TASK DETAILS: Counting only lines that contain the word "high", state the total for the listing below and nothing else.

RECORDS FOR THE EXERCISE:
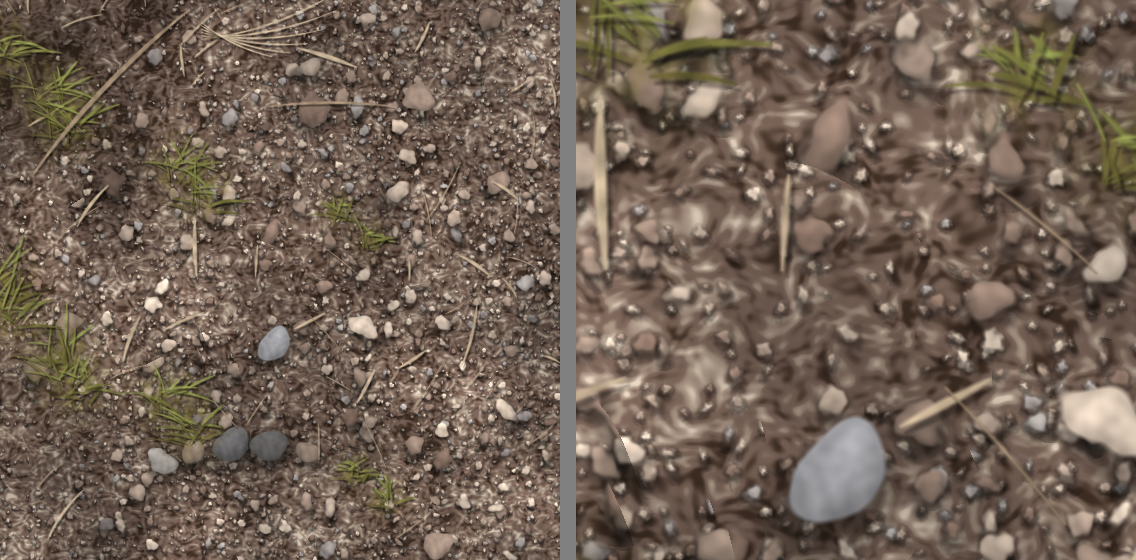
Left: the whole. Right: its middle third, enlarged.
This texture is drawn by a three.js fragment shader. Its source:

```glsl
// Draws crumbly brown soil strewn with pebbles, dry straw, twigs and grass tufts.
varying vec2 vUv;

const float SOFT = 0.0019;
const vec3 DARK_EARTH = vec3(0.21, 0.155, 0.12);
const vec3 EARTH = vec3(0.41, 0.335, 0.295);
const vec3 DRY_EARTH = vec3(0.55, 0.485, 0.43);
const vec3 SAND = vec3(0.76, 0.70, 0.635);
const vec3 SLATE = vec3(0.43, 0.43, 0.44);
const vec3 STRAW = vec3(0.82, 0.74, 0.62);
const vec3 TWIG = vec3(0.65, 0.56, 0.46);
const vec3 MOSS = vec3(0.38, 0.35, 0.18);
const vec3 GRASS = vec3(0.58, 0.61, 0.32);

vec2 hash2(vec2 p) {
  vec3 q = fract(p.xyx * vec3(0.1031, 0.1030, 0.0973));
  q += dot(q, q.yzx + 33.33);
  return fract((q.xx + q.yz) * q.zy);
}

mat2 turn(float a) {
  return mat2(cos(a), -sin(a), sin(a), cos(a));
}

float slope(vec2 cell, vec2 offset) {
  float a = 6.2832 * hash2(cell).x;
  return dot(vec2(cos(a), sin(a)), offset);
}

// Gradient noise
float noise(vec2 p) {
  vec2 i = floor(p), f = fract(p), e = vec2(0.0, 1.0);
  vec2 u = f * f * f * (f * (f * 6.0 - 15.0) + 10.0);
  float low = mix(slope(i, f), slope(i + e.yx, f - e.yx), u.x);
  float high = mix(slope(i + e, f - e), slope(i + 1.0, f - 1.0), u.x);
  return mix(low, high, u.y);
}

// Soil: lumps and crumbs at many scales
vec3 soil(vec2 p, float damp) {
  vec2 w = p + 0.012 * vec2(noise(p * 30.0), noise(p * 30.0 + 40.0));
  float tone = 0.05 - 0.18 * damp + 0.3 * noise(p * 5.0) + 0.4 * noise(w * 15.0);
  tone += 0.5 * noise(w * 38.0) + 0.65 * noise(w * 76.0) + 0.6 * noise(w * vec2(125.0, 160.0));
  vec3 ground = mix(DARK_EARTH, EARTH, smoothstep(-0.55, 0.04, tone));
  ground = mix(ground, DRY_EARTH, smoothstep(0.04, 0.4, tone));
  return mix(ground, SAND, smoothstep(0.35, 0.75, tone));
}

// One worn stone with a contact shadow and light from above
vec3 layStone(vec3 ground, vec2 p, float radius, float squash, float angle, vec3 tint, float rough) {
  if (length(p) > radius * 1.8 + 0.006) return ground;
  vec2 q = turn(angle) * p;
  q.y /= squash;
  float grain = noise(p / radius * 1.3 + angle * 9.0);
  float rim = radius * (1.0 + 0.07 * sin(3.0 * atan(q.y, q.x + 1e-5)) + rough * grain);
  float d = (length(q) - rim) * squash;
  float shadow = 1.0 - smoothstep(-0.2 * radius, 0.35 * radius + 0.002, d + p.y * 0.3);
  float light = 1.0 + 0.16 * p.y / radius - 0.12 * smoothstep(-0.4 * radius, 0.0, d);
  light += 0.16 * grain + 0.12 * noise(p * 110.0 + angle);
  return mix(ground * (1.0 - 0.4 * shadow), tint * light, 1.0 - smoothstep(-SOFT, SOFT, d));
}

// A jittered grid of stones; each cell may stay empty
vec3 scatter(vec3 ground, vec2 p, float cells, float density) {
  for (int n = 0; n < 9; n++) {
    float k = float(n);
    vec2 cell = floor(p * cells) + vec2(mod(k, 3.0), floor(k / 3.0)) - 1.0;
    vec2 place = hash2(cell + cells);
    vec2 kind = hash2(cell + cells + 51.7);
    vec2 form = hash2(cell + cells + 93.1);
    if (kind.x > density) continue;
    vec2 centre = (cell + 0.15 + 0.7 * place) / cells;
    float radius = mix(0.17, 0.4, form.x * form.x) / cells;
    vec3 tint = mix(EARTH * 1.15, SAND * 1.06, kind.y);
    tint = mix(tint, SLATE * 1.25, 0.6 * step(0.85, fract(kind.y * 7.3)));
    ground = layStone(ground, p - centre, radius, mix(0.5, 0.95, form.y), place.x * 6.28, tint, 0.4);
  }
  return ground;
}

// Coverage of a bent strand tapered to both ends
float strand(vec2 p, float angle, float len, float width, float bend) {
  vec2 q = turn(angle) * p;
  float t = clamp(q.x / len, 0.0, 1.0);
  q -= vec2(t, bend * t * t) * len;
  float d = length(q) - width * (0.3 + 2.8 * t * (1.0 - t));
  return 1.0 - smoothstep(-SOFT, SOFT, d);
}

vec3 layStrand(vec3 ground, vec2 p, float angle, float len, float width, float bend, vec3 tint) {
  if (length(p) > len * 1.3 + 0.01) return ground;
  ground *= 1.0 - 0.35 * strand(p + vec2(-0.003, 0.004), angle, len, width, bend);
  tint *= 1.0 + 0.3 * noise(p * 70.0);
  return mix(ground, tint, 0.92 * strand(p, angle, len, width, bend));
}

// A fan of thin blades over a patchy mossy stain
vec3 growTuft(vec3 ground, vec2 p, float size, float seed) {
  if (length(p) > size * 1.7) return ground;
  float patchy = clamp(0.5 + 1.2 * noise(p * 60.0 + seed), 0.0, 1.0);
  float stain = patchy * exp(-dot(p, p) / (size * size * 0.4));
  ground = mix(ground, MOSS * (0.6 + 0.8 * patchy), 0.8 * stain);
  for (int i = 0; i < 17; i++) {
    vec2 h = hash2(vec2(float(i) + 3.0, seed)), g = hash2(vec2(seed, float(i) + 17.0));
    vec2 root = (g - vec2(0.5, 0.7)) * size * 0.7;
    ground = layStrand(ground, p - root, 1.4 + (h.x - 0.5) * 3.0, size * (0.3 + 0.65 * h.y),
      0.0011 + 0.0016 * g.x, (h.x - 0.5) * 0.5, mix(MOSS, GRASS, g.y));
  }
  return ground;
}

void main() {
  vec2 p = vUv;
  float damp = 1.0 - smoothstep(0.1, 0.5, distance(p, vec2(0.02, 0.98)));
  float stony = (0.9 + 0.25 * p.x + 1.1 * noise(p * 5.0 + 3.0)) * (1.0 - 0.8 * damp);
  vec3 color = soil(p, damp);

  // Grit first, then ever larger pebbles
  for (int i = 0; i < 4; i++) {
    float k = float(i);
    color = scatter(color, p, floor(84.0 * pow(0.55, k)), (0.4 - 0.08 * max(k - 1.0, 0.0)) * stony);
  }

  // Row of large smooth stones, and a pale one above it
  for (int i = 0; i < 4; i++) {
    float k = float(i), swell = sin(k * 1.1);
    vec2 centre = vec2(0.345 + 0.068 * k, 0.195 + 0.012 * swell);
    vec3 tint = mix(DRY_EARTH * 1.1, SLATE, max(swell, 0.0));
    color = layStone(color, p - centre, 0.024 + 0.012 * swell, 0.78, 1.2 - 0.5 * k, tint, 0.08);
  }
  color = layStone(color, p - vec2(0.49, 0.385), 0.034, 0.7, 0.9, SLATE * 1.4, 0.12);

  // Broad patches of shade and dry light
  color *= 1.05 + 0.42 * noise(p * 3.2 + 5.0) + 0.3 * noise(p * 8.0) - 0.14 * damp;

  // Loose straw, mostly upright
  for (int i = 0; i < 60; i++) {
    vec2 root = hash2(vec2(float(i), 5.0)), h = hash2(vec2(float(i), 23.0));
    color = layStrand(color, p - root, 1.57 + (h.x - 0.5) * 2.4, 0.03 + 0.08 * fract(h.x * 9.0),
      mix(0.001, 0.0046, h.y * h.y * h.y), 0.5 * (root.x - 0.5), mix(TWIG, STRAW, h.y));
  }

  // Grass, thickest on the left
  for (int i = 1; i < 16; i++) {
    vec2 spot = fract(float(i) * vec2(0.755, 0.618));
    spot = vec2(pow(spot.x, 1.8), 0.08 + 0.88 * spot.y);
    color = growTuft(color, p - spot, mix(0.085, 0.045, smoothstep(0.2, 0.6, spot.x)), float(i));
  }

  // Long twigs and a spray of golden stalks
  color = layStrand(color, p - vec2(0.06, 0.69), 0.95, 0.4, 0.0045, -0.14, TWIG);
  color = layStrand(color, p - vec2(0.48, 0.81), 0.12, 0.22, 0.0025, -0.12, TWIG);
  for (int i = 0; i < 6; i++) {
    float k = float(i);
    color = layStrand(color, p - vec2(0.36, 0.93 + 0.006 * k), 0.1 - 0.16 * k, 0.26 - 0.025 * k,
      0.0016, 0.25, STRAW);
  }
  gl_FragColor = vec4(color, 1.0);
}
```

RESULT OF THIS EXERCISE: 2